Reading the latest details about how H-P’s hired gumshoes closely followed a WSJ reporter gave me the shivers. Folks, feel free to sift through my trash anytime – trust me, there’s nothing in there too interesting save maybe some old boxers (my wife is now applying a one-year rule).
Another member asked me recently: “On the issue of director confidentiality, because of some of the “defects” with regard to common law duties of confidentiality, we ask directors to sign a confidentiality agreement. We’ve purposely made it as benign as possible, under the theory that it supplements, rather than supplants, common law director duties and it is too difficult to negotiate with prospective directors over the terms of their confidentiality agreements. So far, we’ve had no issues with directors signing it. We’ve wondered about the types of things that would cause concern and the only context we could come up with is in the case of some sort of investigation—would a director be compelled by the terms of the agreement to not disclose something to a regulator?”
This question will be posed to the panel during our upcoming webcast, “The Art of Boardroom Etiquette and Confidentiality.” During a recent prep call I held with the panel, most agreed that entering into confidentiality agreements with directors is a bad idea – because directors already are bound by their fiduciary duties and thus there is no reason to bind them with contractual obligations. On the other hand, the use of agreements can be useful to remind directors that their obligations to the company are very real. This issue will be discussed during the webcast, but I’d be interested to hear your own thoughts on this practice.
A Record-Breaking IPO
Did you catch the numbers for Friday’s record-breaking IPO of Industrial & Commercial Bank of China? Not only did the IPO raise $21.9 billion, the total volume of orders was $430 billion! $350 billion of demand from global investors and $80 billion within China. Mind-boggling! And according to this WSJ article, demand for Chinese IPOs has been stimulated all year; last month, China Merchants Bank had $100 billion of demand for its $2.4 billion IPO.
With the ICBC deal under its belt, the Hong Kong Stock Exchange surpassed the London Stock Exchange for the highest aggregate volume of IPOs for 2007 so far (with the NYSE way back behind both). A global shift seems to have occurred…
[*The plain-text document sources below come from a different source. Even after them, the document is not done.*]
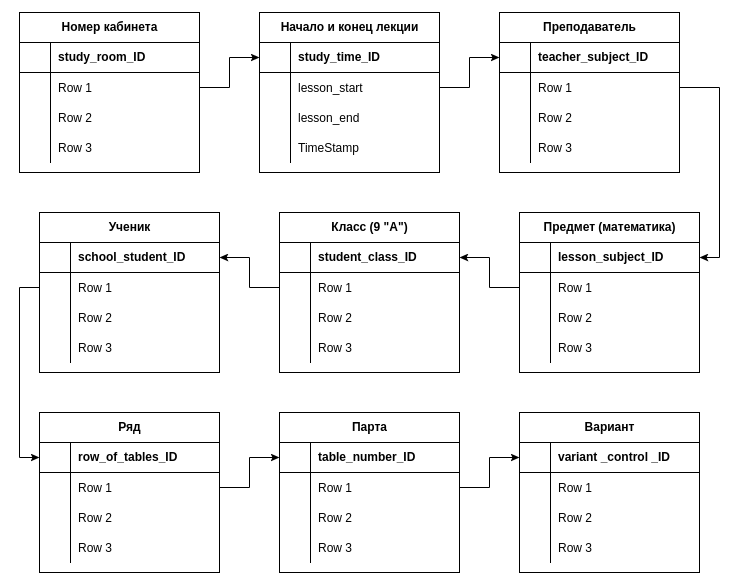
<!DOCTYPE html>
<html lang="ru">
<head>
<meta charset="utf-8">
<title>Схема базы данных</title>
<style>
:root { --ink: #000; --paper: #fff; }
* { box-sizing: border-box; margin: 0; padding: 0; }
html, body { width: 740px; height: 585px; overflow: hidden; background: var(--paper); }
body { font: 12px/14px "Liberation Sans", Arial, sans-serif; color: var(--ink); }
.diagram { position: relative; width: 740px; height: 585px; padding-top: 12px; display: flex; flex-direction: column; gap: 39px; }
.tier { display: flex; gap: 59px; padding-left: 39px; }
.tier.first { padding-left: 19px; }
.entity { width: 181px; height: 161px; flex: none; border: 1px solid var(--ink); }
.entity h2 { height: 30px; border-bottom: 1px solid var(--ink); font-size: 12px; line-height: 29px; text-align: center; white-space: nowrap; }
.entity ul { list-style: none; }
.entity li { display: flex; height: 30px; line-height: 30px; white-space: nowrap; }
.entity li::before { content: ""; flex: none; width: 30px; margin-right: 7px; border-right: 1px solid var(--ink); }
.entity .key { border-bottom: 1px solid var(--ink); font-weight: bold; line-height: 29px; }
.relations { position: absolute; left: 0; top: 0; fill: none; stroke: var(--ink); }
.relations marker path { fill: var(--ink); stroke: none; }
</style>
</head>
<body>
<main class="diagram">
  <div class="tier first">
    <section class="entity">
      <h2>Номер кабинета</h2>
      <ul><li class="key">study_room_ID</li><li>Row 1</li><li>Row 2</li><li>Row 3</li></ul>
    </section>
    <section class="entity">
      <h2>Начало и конец лекции</h2>
      <ul><li class="key">study_time_ID</li><li>lesson_start</li><li>lesson_end</li><li>TimeStamp</li></ul>
    </section>
    <section class="entity">
      <h2>Преподаватель</h2>
      <ul><li class="key">teacher_subject_ID</li><li>Row 1</li><li>Row 2</li><li>Row 3</li></ul>
    </section>
  </div>
  <div class="tier">
    <section class="entity">
      <h2>Ученик</h2>
      <ul><li class="key">school_student_ID</li><li>Row 1</li><li>Row 2</li><li>Row 3</li></ul>
    </section>
    <section class="entity">
      <h2>Класс (9 "А")</h2>
      <ul><li class="key">student_class_ID</li><li>Row 1</li><li>Row 2</li><li>Row 3</li></ul>
    </section>
    <section class="entity">
      <h2>Предмет (математика)</h2>
      <ul><li class="key">lesson_subject_ID</li><li>Row 1</li><li>Row 2</li><li>Row 3</li></ul>
    </section>
  </div>
  <div class="tier">
    <section class="entity">
      <h2>Ряд</h2>
      <ul><li class="key">row_of_tables_ID</li><li>Row 1</li><li>Row 2</li><li>Row 3</li></ul>
    </section>
    <section class="entity">
      <h2>Парта</h2>
      <ul><li class="key">table_number_ID</li><li>Row 1</li><li>Row 2</li><li>Row 3</li></ul>
    </section>
    <section class="entity">
      <h2>Вариант</h2>
      <ul><li class="key">variant _control _ID</li><li>Row 1</li><li>Row 2</li><li>Row 3</li></ul>
    </section>
  </div>
  <svg class="relations" width="740" height="585" viewBox="0 0 740 585" aria-hidden="true">
    <defs>
      <marker id="arrow" markerUnits="userSpaceOnUse" markerWidth="9" markerHeight="8" refX="6" refY="4" orient="auto">
        <path d="M0 0 9 4 0 8 2 4z"/>
      </marker>
    </defs>
    <g marker-end="url(#arrow)">
      <path d="M199.5 87.5h30v-30h27"/>
      <path d="M439.5 87.5h30v-30h27"/>
      <path d="M679.5 87.5h40v170h-17"/>
      <path d="M519.5 287.5h-30v-30h-27"/>
      <path d="M279.5 287.5h-30v-30h-27"/>
      <path d="M39.5 287.5h-20v170h17"/>
      <path d="M219.5 487.5h30v-30h27"/>
      <path d="M459.5 487.5h30v-30h27"/>
    </g>
  </svg>
</main>
</body>
</html>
First Shareholder Access Proposal Submitted for this Proxy Season
As Pat McGurn of ISS notes, investors are chanting “I want my MTV,” meaning majority threshold voting standards. He predicts that over 200 companies will receive shareholder proposals calling for majority vote standards to be adopted; over 150 were submitted this year and they garned average support levels of 47%. As noted below, and as will be discussed during our upcoming webcast: “Shareholder Access and By-Law Amendments: What to Expect Now” – the first proposals seeking shareholder access have been submitted (as well as the first letters to the SEC opposing access, see this Business Roundtable letter that I just posted in our “Shareholder Access” Practice Area).
From the ISS Corporate Governance Blog: “Four pension funds this week submitted a resolution that seeks to allow shareholder-nominated candidates to run for seats on Hewlett-Packard’s board of directors. This was the first proxy access proposal filed after a Sept. 5 federal court ruling that the Securities and Exchange Commission improperly allowed American International Group to omit a 2005 access resolution by the American Federation of State, County, and Municipal Employees Pension Plan (AFSCME).
The proposal at H-P was filed Sept. 25 by AFSCME, the New York State Common Retirement Fund, the Connecticut Retirement Plans and Trust Funds, and the North Carolina Retirement Systems. The resolution asks the company to change its bylaws to allow any shareholder group holding 3 percent of the shares outstanding for at least two years to nominate one or more directors. Collectively, the pension funds own more than 30 million H-P shares with a market value of $675.9 million, according to their press release.
“Proxy access is critical to insuring shareholder rights,” New York State Comptroller Alan G. Hevesi said in a press release. “While we wait for the SEC to rule on this topic regarding all corporations, we are moving forward on a case-by-case basis to establish what should be a basic right for all shareholders.”
H-P had no immediate comment on the shareholder proposal. The Palo Alto, California-based computer manufacturer has been embroiled in a controversy over a boardroom leak investigation authorized by former Chairman Patricia Dunn. Dunn resigned Sept. 22, two weeks after the company acknowledged that it hired a private investigator to obtain the phone records of directors and journalists. The SEC, federal prosecutors, and California Attorney General Bill Lockyer are investigating the company’s handling of the leak probe, while U.S. lawmakers are holding hearings on the matter.
“The H-P board is completely dysfunctional and has been for a long time, which is an example of why shareholders have fought so hard for proxy access,” Richard Ferlauto, AFSCME’s director of pension investment policy, told Governance Weekly. “We seek to nominate directors at H-P who will make the board do its job better through an election process that is not stacked against investor interests.”